CCAeLearning Sessions 2020-2021

All CCAeLearning webinars are free to CCAE members. An unlimited number of advancement staff are welcome to participate and all sessions are applicable to a wide range of advancement professionals. Sessions run from 1 - 2 p.m. Eastern time.

Fall 2020 CCAeLearning

Presenting Partner:


October 15, 2020, @1 p.m. ET: A Circle of Abundance: A Decade of Learning with Indigenous Women Leaders

Eileen Alma, Director, Centre for Women's Leadership, Coady Institute, St. Francis Xavier University
Twitter: @coadywomenlead & @eileen_alma

Karri-Lynn Paul, Program Lead, Indigenous Programs, Coady Institute, St. Francis Xavier University
Twitter: @KarriLynnPaul
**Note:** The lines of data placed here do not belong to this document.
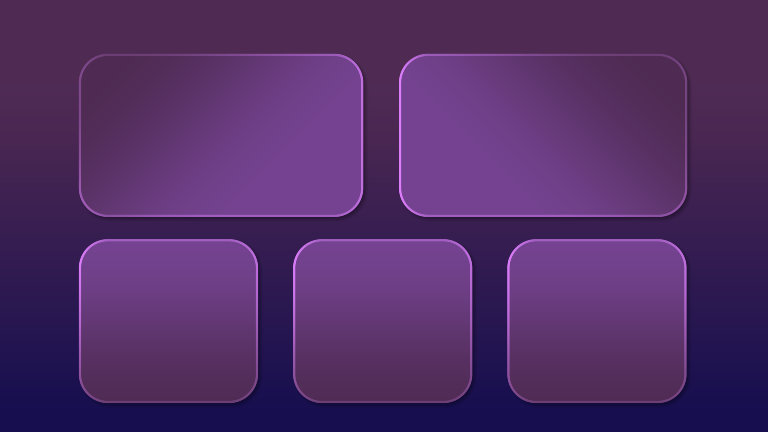
This background is drawn by a WebGL 1 fragment shader. Its source:

```glsl
precision highp float;
// Five rounded glass cards, two wide above three narrow, on a plum to indigo gradient.
// Each card is a rounded-box distance field with a gradient fill, a soft shadow
// and a rim whose brightness depends on its facing. The canvas is 16 by 9 units.

uniform vec2 u_resolution;

const float RADIUS = 0.58;
const vec3 PLUM = vec3(0.31, 0.17, 0.33);
const vec3 VIOLET = vec3(0.455, 0.26, 0.565);
const vec3 RIM_LIGHT = vec3(0.88, 0.50, 1.0);

float roundedBox(vec2 p, vec2 halfSize) {
  vec2 e = abs(p) - halfSize + RADIUS;
  return length(max(e, 0.0)) + min(max(e.x, e.y), 0.0) - RADIUS;
}

vec3 backdrop(float height) {
  vec3 color = mix(vec3(0.085, 0.055, 0.31), vec3(0.285, 0.15, 0.32),
                   clamp((height - 0.04) / 0.64, 0.0, 1.0));
  return mix(color, PLUM, smoothstep(0.62, 0.85, height));
}

// Draws one card over the given colour; lit runs from plum (0) to violet (1).
vec3 drawCard(vec3 color, vec2 p, vec2 halfSize, float lit, float pixel) {
  float d = roundedBox(p, halfSize);

  // Shadow falling to the lower right
  float shade = roundedBox(p - vec2(0.05, -0.05), halfSize);
  color *= 1.0 - 0.35 * smoothstep(0.1, -0.05, shade);

  // Body
  vec3 fill = mix(PLUM, VIOLET, lit);
  color = mix(color, fill, smoothstep(0.5, -0.5, d / pixel));

  // Rim, brightest on the left side, dimmest along top and bottom
  vec2 e = max(abs(p) - halfSize + RADIUS, 0.0);
  float facing = sign(p.x) * e.x / (length(e) + 0.0001);
  float glow = (0.25 + 0.75 * lit) * (0.3 + 0.35 * abs(facing) + 0.3 * max(-facing, 0.0));
  vec3 rim = mix(fill + vec3(0.07, 0.05, 0.08), RIM_LIGHT, glow);
  return mix(color, rim, smoothstep(0.5, -0.5, (abs(d) - 0.024) / pixel));
}

void main() {
  float pixel = 9.0 / u_resolution.y;
  vec2 p = (gl_FragCoord.xy - 0.5 * u_resolution) * pixel + vec2(8.0, 4.5);
  vec3 color = backdrop(p.y / 9.0);

  // Upper row: diagonal fills, darkest in the outer top corners
  for (int i = 0; i < 2; i++) {
    float side = float(i) * 2.0 - 1.0;
    vec2 halfSize = vec2(2.96 + 0.02 * side, 1.677);
    vec2 q = p - vec2(7.96 + 3.355 * side, 6.18);
    float fromCorner = halfSize.x - side * q.x + halfSize.y - q.y;
    color = drawCard(color, q, halfSize, smoothstep(1.0, 6.6, fromCorner), pixel);
  }

  // Lower row: vertical fills, violet at the top
  for (int i = 0; i < 3; i++) {
    vec2 q = p - vec2(3.51 + 4.463 * float(i), 2.31);
    float lit = smoothstep(-1.9, 1.69, q.y);
    color = drawCard(color, q, vec2(1.844, 1.685), lit, pixel);
  }

  gl_FragColor = vec4(color, 1.0);
}
```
In November 2019, Coady fulfilled a commitment to Indigenous women leaders to hold a graduate-led Indigenous Women in Community Leadership (IWCL) Gathering. Since 2011, the IWCL program has already benefited more than 150 emerging Indigenous women leaders from First Nations, Métis and Inuit communities. It is the only program in the country for Indigenous women that provides the opportunity to undertake community analysis and to stimulate community-driven development initiatives during their learning period, as well as receive one-on-one Indigenous leadership mentoring.

The Gathering re-affirmed the importance of Coady's programming in support of Indigenous women and focused on the key successes graduates have had as community leaders, highlighting the concept of asset-based community development. This session will share some of the learning about what went into the planning of the Gathering, important lessons learned and outcomes. In particular, the session will elaborate on how the Gathering has helped to shape the Institute’s expected graduate connections moving forward in ways that further reconciliation and partnership, focusing on the concept of abundance for all.

Learning Objectives
  1. To highlight some of the innovative design aspects of the Gathering, focusing on Indigenous ways of knowing and doing
  2. To discuss key lessons learned, of relevance to non-Indigenous academic Institutions
  3. To share key principles for educational partnerships with Indigenous peoples



Winter 2021 CCAeLearning

February 18, 2021, @1 p.m. ET: Students and Donors Benefit When Silos Disappear: How to break down barriers between the Student Financial Aid and Philanthropy functions at your institution

Kathryn Davidson, Philanthropy Director, Lakehead University
Josh Levac, Associate Registrar, Student Awards and Financial Aid, Lakehead University

Canadian post-secondary philanthropy departments play an important role in helping to fund many of the projects that their institutions undertake. One major component is the solicitation of funding from donors to help establish scholarships, bursaries and awards. In many cases the responsible departments are silos, understanding only their work, and the lack of communication can result in frustrated employees and donors. Over the past 5 years, Lakehead University has started to break down our interoffice barriers, communicate, and develop an internal methodology that can help other siloed institutions to develop synergies and create an open dialogue and understanding of processes.

Learning Objectives
  1. Demonstration of best practice in procedures and communication between departments
  2. Development of Student Financial Aid Policy
  3. Demonstration of benefits to students and donors when silos are broken down


March 11, 2021, @1 p.m. ET: Dalhousie Medical Research Foundation Thankathon: How to thank your donors for $300

Jon Bruhm, Donor Relation, Dalhousie Medical Research Foundation
Twitter: @dmrf1979 | Instagram: @dmrf79

On Valentine’s Day in 2019 & 2020, the Dalhousie Medical Research Foundation held its Thankathon - a multi-pronged donor relations initiative intended to show some love to its donors. Find out how this small shop expressed gratitude to thousands of donors in just one day... without "thasking," and on a shoestring budget.

Learning Objectives
  1. One approach to engaging and building a culture of gratitude among your board members, colleagues and funding recipients
  2. Avoiding the “Thask” - sometimes, you just need to say thank you, with no strings attached
  3. Get over your fear of the phone: Not everyone is allergic to receiving an old school phone calls!